I read this article about helicopter parenting, and I realized that the reason I’ve never been a fan of the attachment parenting is because I’m afraid it leads to helicoptering.

Does it?  I’m not sure.  But what I’ve observed in this generation of children is hat they are a whole lot less independent and willing and capable of doing things for themselves.  There is an expectation that mom and dad will care of everything for them.  An inability to fuck it up and then figure it out.  I mean, the guy in the article called his child’s college professor and argued about his kid’s grade.  Are you kidding?

So.  Here’s the thing.  I don’t have a problem with breastfeeding and babywearing and all that stuff.  And the article makes no mention of parenting style used since birth, although I strongly suspect that these parents were attachment parents.  It doesn’t seem logical to me that someone would evolve from being a “cry it out” mom to a helicopter mom, does it?  But attachment parenting is supposed to lead to greater self-confidence and independence by them feeling secure all the time in infancy, is it not?  So how come some of the kids are turning out all needy and weird?

I talk to my parents almost daily, as the kids in the article do.  But I’m not asking them for shit.  They give me stuff all the time, especially now that I have baby(ies), because they feel that it is their right and duty as grandparents to do do.  Fair enough.  But the last time I actually asked them for anything?  Maybe to see if my dad could drive me to a doctor’s appointment when I was too pregnant with Destroyer to fit behind the wheel.

The hard part is that we all love our children so, so much.  I know that.  I see the panicked look on some women’s faces when they see their kid fall down across the playground. But if you go running every single time, how will they ever learn the difference between an inconvenience and a crisis?  Do you want you child to feel as though they are always in the midst of a crisis that they surely are incapable of solving on their own?  And it’s not that I’m not watching, and assessing the situation, but Destroyer know where I am, and knows that I am available.  And most of the time?  It’s too inconvenient for her to come over to where I am and interrupt her play.  So she figures out how to dust herself off.  My heart kinda breaks a little, but I am patting myself on the back at the same time.

I also find it interesting that as we have more split families and double income families, the more helicopter we become when we are around.  But I don’t think you can make up the lost hours.  Like I mentioned in an earlier post, I think kids just need us to spend time with them.  It’s enough.

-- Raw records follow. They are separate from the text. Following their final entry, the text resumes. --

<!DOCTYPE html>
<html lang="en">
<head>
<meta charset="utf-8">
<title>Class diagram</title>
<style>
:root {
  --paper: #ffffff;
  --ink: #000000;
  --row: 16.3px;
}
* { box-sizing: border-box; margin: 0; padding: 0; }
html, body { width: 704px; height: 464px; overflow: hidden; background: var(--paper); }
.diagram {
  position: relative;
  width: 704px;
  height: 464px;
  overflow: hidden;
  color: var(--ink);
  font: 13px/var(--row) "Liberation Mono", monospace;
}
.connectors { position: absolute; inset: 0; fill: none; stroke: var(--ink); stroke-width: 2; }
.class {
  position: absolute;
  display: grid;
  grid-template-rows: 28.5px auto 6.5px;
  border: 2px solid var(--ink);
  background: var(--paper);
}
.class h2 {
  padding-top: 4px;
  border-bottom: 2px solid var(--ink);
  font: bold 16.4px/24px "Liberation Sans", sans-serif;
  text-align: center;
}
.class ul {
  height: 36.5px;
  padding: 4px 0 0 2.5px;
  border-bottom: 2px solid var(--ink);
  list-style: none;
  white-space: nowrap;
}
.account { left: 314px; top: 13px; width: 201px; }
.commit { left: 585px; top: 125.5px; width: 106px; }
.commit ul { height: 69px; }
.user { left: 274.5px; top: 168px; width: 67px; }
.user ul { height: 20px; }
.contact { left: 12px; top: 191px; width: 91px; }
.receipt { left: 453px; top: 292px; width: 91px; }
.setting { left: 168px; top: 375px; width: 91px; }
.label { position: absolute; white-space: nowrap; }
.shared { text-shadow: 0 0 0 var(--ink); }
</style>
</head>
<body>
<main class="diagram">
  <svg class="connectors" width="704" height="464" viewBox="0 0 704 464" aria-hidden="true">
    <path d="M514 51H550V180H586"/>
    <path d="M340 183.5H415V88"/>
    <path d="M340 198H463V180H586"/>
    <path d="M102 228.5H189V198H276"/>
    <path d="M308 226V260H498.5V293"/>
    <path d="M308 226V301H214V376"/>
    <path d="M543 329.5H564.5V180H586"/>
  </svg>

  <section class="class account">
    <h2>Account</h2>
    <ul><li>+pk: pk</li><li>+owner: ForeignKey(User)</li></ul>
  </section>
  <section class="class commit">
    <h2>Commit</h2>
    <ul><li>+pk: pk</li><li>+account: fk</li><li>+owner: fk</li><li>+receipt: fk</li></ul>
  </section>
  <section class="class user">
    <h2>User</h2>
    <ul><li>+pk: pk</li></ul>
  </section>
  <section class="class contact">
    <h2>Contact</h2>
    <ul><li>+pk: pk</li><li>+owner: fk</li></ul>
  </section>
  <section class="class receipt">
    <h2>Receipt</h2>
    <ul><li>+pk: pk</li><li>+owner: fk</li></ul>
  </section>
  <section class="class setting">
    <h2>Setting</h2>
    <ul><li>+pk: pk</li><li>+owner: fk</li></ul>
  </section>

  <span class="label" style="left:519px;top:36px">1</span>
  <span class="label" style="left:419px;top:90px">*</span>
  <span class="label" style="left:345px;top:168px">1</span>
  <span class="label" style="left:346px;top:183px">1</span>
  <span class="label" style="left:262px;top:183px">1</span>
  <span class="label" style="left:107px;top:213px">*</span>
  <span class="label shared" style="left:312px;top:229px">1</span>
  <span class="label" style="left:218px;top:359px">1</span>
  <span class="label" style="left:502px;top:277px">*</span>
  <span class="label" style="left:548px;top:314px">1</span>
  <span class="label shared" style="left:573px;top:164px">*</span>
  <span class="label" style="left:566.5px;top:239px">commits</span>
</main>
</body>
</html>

Anyway, read the article.  It’s interesting.

I’m going back to gestating.  Sigh.